2.5.7 The project shall document software acquisition planning decisions.
This may be in an acquisition plan or in another project planning document.
1.2 Applicability Across Classes
Class F is labeled as "X (not OTS)" which means that the project is required to meet this requirement for all software that is not considered off-the-shelf.
Class G is labeled with "P (Center)." This means that an approved Center-defined process which meets a non-empty subset of the full requirement can be used to achieve this requirement.
There are many reasons to document acquisition planning decisions, not the least of which is to have a record of those decisions for future reference.
Documentation of software acquisition planning decisions is essential to project management and is important when changes to initial project formulation assumptions require renegotiation of acquisition activities. Records of decisions also serve as confirmations or reminders to project participants should any misunderstandings or conflicts arise as the project progresses. Lengthy projects with multiple development groups, including subcontractors, with the potential for changing personnel make it important to document decisions so that everyone continues to work toward the same goals using the same guidelines.
When capturing acquisition planning decisions, be sure to include any related analysis that led to those decisions as that information could be important for lessons learned and future acquisition activities. The analysis typically includes the alternatives considered, the selection or evaluation criteria used to arrive at the decision, and any process used to arrive at the decision. If the team used a documented process to arrive at the decision, a reference to the process document including its location in a Center or NASA Process Asset Library (PAL), if applicable, is captured as background for the decision. Additionally, it may be useful to include the name or role of the person making or approving the acquisition planning decision for the project. All of this information will be useful to those who need to make similar decisions in the future.
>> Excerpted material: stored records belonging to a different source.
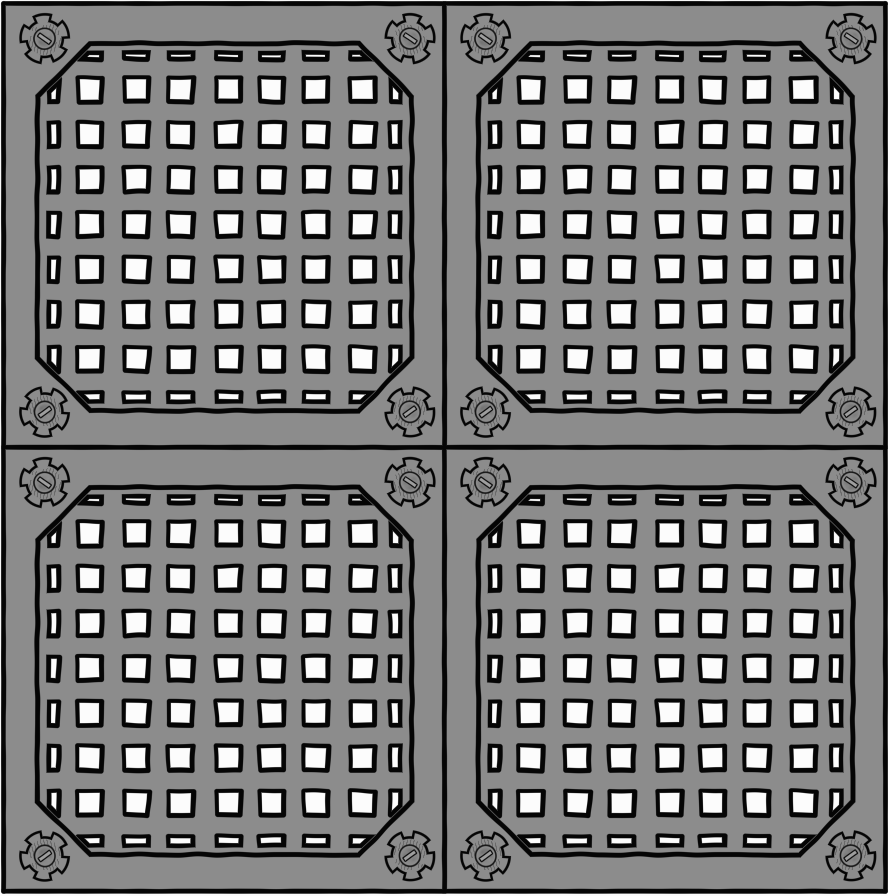
A WebGL 1 fragment shader for this pattern:

```glsl
precision highp float;
uniform vec2 u_resolution;

// Lengths are in units of 1/768 of the canvas height, y pointing down.
const float CANVAS_HEIGHT = 768.0;
const vec2 TILE_SIZE = vec2(378.0, 380.5);
const vec2 TILE_ORIGIN = vec2(3.0);
const vec2 TILE_COUNT = vec2(2.0);
const float BORDER_HALF = 2.1;

const vec2 FRAME_CENTER = vec2(189.5, 191.5);
const vec2 FRAME_HALF = vec2(160.5, 157.5);
const float FRAME_CHAMFER = 45.5;
const float FRAME_LINE_HALF = 2.1;

const vec2 HOLE_START = vec2(74.0);
const vec2 HOLE_PITCH = vec2(39.0, 38.5);
const float HOLE_HALF = 12.3;
const float HOLE_LINE = 3.9;
const float HOLE_ROUND = 2.2;
const vec2 HOLE_MARGIN = vec2(8.0, 6.0);
const float HOLE_CHAMFER_MARGIN = 2.5;

const vec2 BOLT_CENTER = vec2(191.9, 190.0);
const vec2 BOLT_SPREAD = vec2(156.6, 160.0);
const float BOLT_TEETH = 5.0;
const float BOLT_ROOT = 15.6;
const float BOLT_TIP = 20.8;
const float BOLT_LINE_HALF = 1.1;
const float SCREW_RADIUS = 9.0;
const float SLOT_ANGLE = 0.62;

const vec3 PAPER = vec3(0.99);
const vec3 METAL = vec3(0.55);
const vec3 INK = vec3(0.02);
const vec3 SHADE = vec3(0.38);
const vec3 SLOT_LIGHT = vec3(0.62);
const float TAU = 6.2831853;

float hash(vec2 p) {
  return fract(sin(dot(p, vec2(127.1, 311.7))) * 43758.5453);
}

float noise(vec2 p) {
  vec2 i = floor(p), f = fract(p);
  f = f * f * (3.0 - 2.0 * f);
  return mix(mix(hash(i), hash(i + vec2(1, 0)), f.x),
             mix(hash(i + vec2(0, 1)), hash(i + vec2(1, 1)), f.x), f.y);
}

float cover(float d, float aa) {
  return 1.0 - smoothstep(-aa, aa, d);
}

float boxDist(vec2 p, vec2 halfSize) {
  vec2 d = abs(p) - halfSize;
  return length(max(d, 0.0)) + min(max(d.x, d.y), 0.0);
}

mat2 rotation(float a) {
  return mat2(cos(a), -sin(a), sin(a), cos(a));
}

// Chamfered rectangle with separate insets for straight and cut sides
float frameDist(vec2 p, vec2 inset, float cutInset) {
  vec2 a = abs(p - FRAME_CENTER);
  vec2 side = a - FRAME_HALF + inset;
  float cut = (a.x + a.y - FRAME_HALF.x - FRAME_HALF.y + FRAME_CHAMFER) * 0.7071;
  return max(max(side.x, side.y), cut + cutInset);
}

// Uneven spacing of the hand-drawn holes, shared by all tiles
vec2 holeShift(vec2 cell) {
  float k = cell.x - 3.0;
  vec2 shift = vec2(mod(cell.x, 2.0) * (2.0 - 0.5 * k - 0.5 * k * k), 0.0);
  if (cell.x < 0.0) shift.x = 2.0;
  if (cell.x > 6.0) shift.x = -5.0;
  if (cell.y < 0.0) shift.y = 2.0;
  return shift;
}

vec3 drawHoles(vec3 color, vec2 p, float aa) {
  vec2 cell = clamp(floor((p - HOLE_START) / HOLE_PITCH + 0.5), -1.0, 7.0);
  vec2 h = p - HOLE_START - cell * HOLE_PITCH - holeShift(cell);
  h = rotation(0.05 * (hash(cell) - 0.3)) * h;
  h.x *= 1.0 + 0.003 * h.y;
  float clip = frameDist(p, HOLE_MARGIN, HOLE_CHAMFER_MARGIN);
  float outer = max(boxDist(h, vec2(HOLE_HALF - HOLE_ROUND)) - HOLE_ROUND, clip);
  float inner = max(boxDist(h + 0.4, vec2(HOLE_HALF - HOLE_LINE)), clip + HOLE_LINE);
  color = mix(color, INK, cover(outer, aa));
  return mix(color, PAPER, cover(inner, aa));
}

vec3 drawBolt(vec3 color, vec2 p, float aa) {
  vec2 side = sign(p - BOLT_CENTER);
  vec2 g = (p - BOLT_CENTER) * side - BOLT_SPREAD;
  float r = length(g);
  // Toothed rim
  float sector = TAU / BOLT_TEETH;
  float angle = mod(atan(g.y, g.x) + sector * 1.33, sector) - 0.5 * sector;
  vec2 t = r * vec2(cos(angle), sin(angle));
  float tooth = max(r - BOLT_TIP, abs(t.y) - 6.0 - 0.35 * (t.x - BOLT_ROOT));
  float rim = abs(min(r - BOLT_ROOT, tooth)) - BOLT_LINE_HALF;
  // Pen hatching and shaded screw head
  float strokes = smoothstep(0.1, 0.8, sin(g.x * 2.2 + g.y * 0.5)) * step(0.5, noise(g * 0.22 + 9.0));
  color = mix(color, SHADE, 0.8 * strokes * cover(abs(r - 11.5) - 2.5, aa));
  color = mix(color, SHADE, 0.6 * cover(r - 6.5, 2.0) * noise(g * 0.3));
  color = mix(color, INK, 0.85 * cover(abs(r - SCREW_RADIUS) - 0.7, aa));
  color = mix(color, INK, cover(rim, aa));
  // Slot
  float slot = boxDist(rotation(SLOT_ANGLE) * vec2(g.x * side.x, -g.y), vec2(5.6, 1.3));
  color = mix(color, INK, cover(slot - 1.0, aa));
  return mix(color, SLOT_LIGHT, cover(slot, aa));
}

void main() {
  float unit = CANVAS_HEIGHT / u_resolution.y;
  float aa = 0.75 * unit;
  vec2 p = gl_FragCoord.xy * unit;
  p.y = CANVAS_HEIGHT - p.y;
  vec2 sheet = p - TILE_ORIGIN;
  vec2 q = mod(sheet, TILE_SIZE);
  vec2 wobble = vec2(noise(q * 0.06), noise(q * 0.06 + 40.0)) - 0.5;
  vec2 drawn = q + 1.3 * wobble;

  vec3 color = drawHoles(METAL, drawn, aa);
  float frame = abs(frameDist(drawn, vec2(0.0), 0.0)) - FRAME_LINE_HALF;
  color = mix(color, INK, cover(frame, aa));
  color = drawBolt(color, q + 0.8 * wobble, aa);

  // Tile borders and the paper around the sheet
  vec2 edge = min(q, TILE_SIZE - q);
  color = mix(color, INK, cover(min(edge.x, edge.y) - BORDER_HALF - 0.5 * wobble.x, aa));
  vec2 sheetHalf = 0.5 * TILE_SIZE * TILE_COUNT;
  color = mix(PAPER, color, cover(boxDist(sheet - sheetHalf, sheetHalf) - BORDER_HALF, aa));
  gl_FragColor = vec4(color, 1.0);
}
```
When determining the information to capture, consider the following, as appropriate for the project:
Decisions and related analysis and/or justification regarding project scope.
Make vs. buy analysis and resulting decisions, see SWE-033.
Information needs for monitoring the management and technical performance on the contract.
Division of responsibilities between government and contractor.
Selection process, including evaluation criteria, and award decision for acquired software development services, see SWE-035.
Negotiated contract decisions and justification, including, but not limited to, negotiated decisions related to:
Requirements included or excluded from the contract, including tailoring of requirements.
Processes, activities, and tasks included or excluded from the contract or Statement of Work (SOW), see SWE-036.
Standards to be followed.
Cost and budget.
Risk and risk management.
Schedule, including milestones and reviews, see SWE-037.
Acceptance criteria for deliverables, including software, see SWE-034.
Support from developer such as maintenance, operations, and retirement support.
Capture this information as accurately as possible in the project acquisition plan.
The following Center guidance may provide insights into acquisition planning decisions that are documented in the acquisition plan:
When considering which decisions are important enough to document:
Consult experienced project management personnel for advice.
Consider the impact of the decision on the project; the higher the degree of impact on cost, schedule, safety, technical outcome, software performance, etc. the more important it is to document the decision.
Be sure to capture controversial decisions and "command" decisions.
4. Small Projects
If an acquisition plan does not exist for the project, another project planning document, such as the Project Plan or Software Development Plan, may be used to document acquisition planning decisions.
6. Lessons Learned
No Lessons Learned have currently been identified for this requirement.